The first Turnham Malpas novel from bestselling author Rebecca Shaw.
When Peter Harris arrives in Turnham Malpas as the new rector, he finds the village people welcoming but set in their ways. Yet despite his own weaknesses, and the sadness of his childless wife, he comforts and advises his new parishioners, growing more and more involved with the rural way of life.
Then the whole village is rocked by spiteful trick that goes terribly wrong, and a gruesome murder that points to a killer in its midst. Now, more than ever, Peter's pastoral role is crucial - and yet he is wrestling with his own private hell that may still wreck his own life.

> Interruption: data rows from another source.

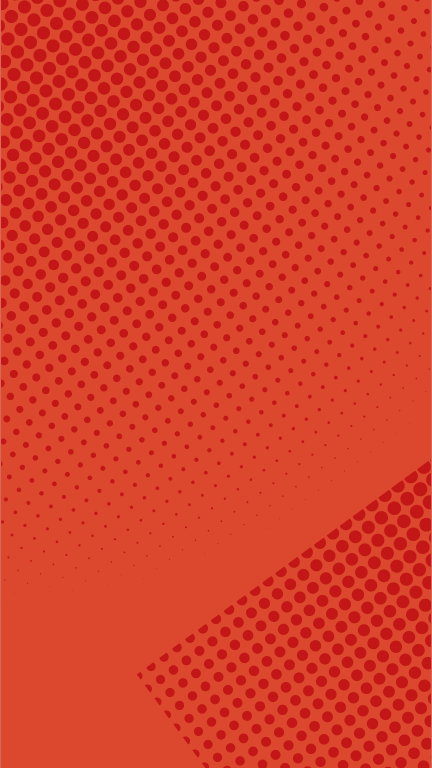
A Shadertoy shader for this background:

```glsl
#define BASE_COLOR vec3(0.863, 0.282, 0.180)
#define DOT_COLOR vec3(0.765, 0.086, 0.090)
#define RIM_COLOR vec3(0.85, 0.40, 0.35)
#define GRID_ANGLE 0.632
#define SPACING 0.03727
#define FADE_CENTER vec2(0.023, 1.685)
#define FADE_RADIUS 1.3125
#define FADE_DOT 0.0153
#define FADE_ORIGIN vec2(0.3627, 1.1544)
#define PANEL_CORNER vec2(0.3194, 0.2130)
#define PANEL_DOT 0.0104
#define RIM_WIDTH 0.0024

mat2 gridAxes() {
    float c = cos(GRID_ANGLE), s = sin(GRID_ANGLE);
    return mat2(c, s, -s, c);
}

// Soft coverage of a signed distance, one pixel wide
float cover(float dist, float pixel) {
    return clamp(0.5 - dist / pixel, 0.0, 1.0);
}

// Disc that also fades out once it is smaller than a pixel
float disc(vec2 offset, float radius, float pixel) {
    return cover(length(offset) - radius, pixel) * clamp(2.0 * radius / pixel, 0.0, 1.0);
}

// Halftone shrinking away from the upper left
float fadingDots(vec2 p, float pixel) {
    mat2 axes = gridAxes();
    vec2 center = FADE_ORIGIN + axes * (round((p - FADE_ORIGIN) * axes / SPACING) * SPACING);
    float t = length(center - FADE_CENTER) / FADE_RADIUS;
    float radius = FADE_DOT * max(1.0 - pow(t, 1.8), 0.0);
    return disc(p - center, radius, pixel);
}

// Halftone clipped to a tilted corner, growing along its upper edge
float panelDots(vec2 p, float pixel) {
    vec2 q = (p - PANEL_CORNER) * gridAxes();
    vec2 center = round(q / SPACING) * SPACING;
    float radius = PANEL_DOT + 0.0075 * max(center.x, 0.0);
    float panel = cover(-q.x, pixel) * cover(q.y - 0.0045, pixel);
    return disc(q - center, radius, pixel) * panel;
}

void mainImage(out vec4 fragColor, in vec2 fragCoord) {
    float pixel = 1.0 / iResolution.x;
    vec2 p = fragCoord * pixel;

    float dots = max(fadingDots(p, pixel), panelDots(p, pixel));
    vec3 color = mix(BASE_COLOR, DOT_COLOR, dots);

    // Pale rim on the two long sides
    float side = min(p.x, 1.0 - p.x);
    color = mix(color, RIM_COLOR, cover(side - RIM_WIDTH, pixel));

    fragColor = vec4(color, 1.0);
}
```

The small, gossipy English village of Turnham Malpas is the real protagonist of this entertaining first novel about life among the mannered, self-conscious British from Easter to Christmas of one year. New to town is handsome married pastor Peter Harris, who soon will react to a rather selfish suicide, figure out who pulled some nasty pranks on the town spinster and solve the murder of a local schoolteacher. The narrative is filled with drama, though the most dramatic writing has less to do with homicide than with the neurosis surrounding so-called ``proper'' behavior. Isn't Suzy Meadows's dress, wonder the townspeople, a bit tight and flashy for a mourning widow? And who will occupy the murdered woman's house now that it's vacant? With understanding and sympathy, English writer Shaw captures the tradition-bound, rural sensibility of people who ordinarily mean well but who have trouble communicating with each other. Sending up the British stereotypes (the repressed spinster, the noble gardener) that Americans often relish, she seems to be writing with Yankee Anglophiles in mind.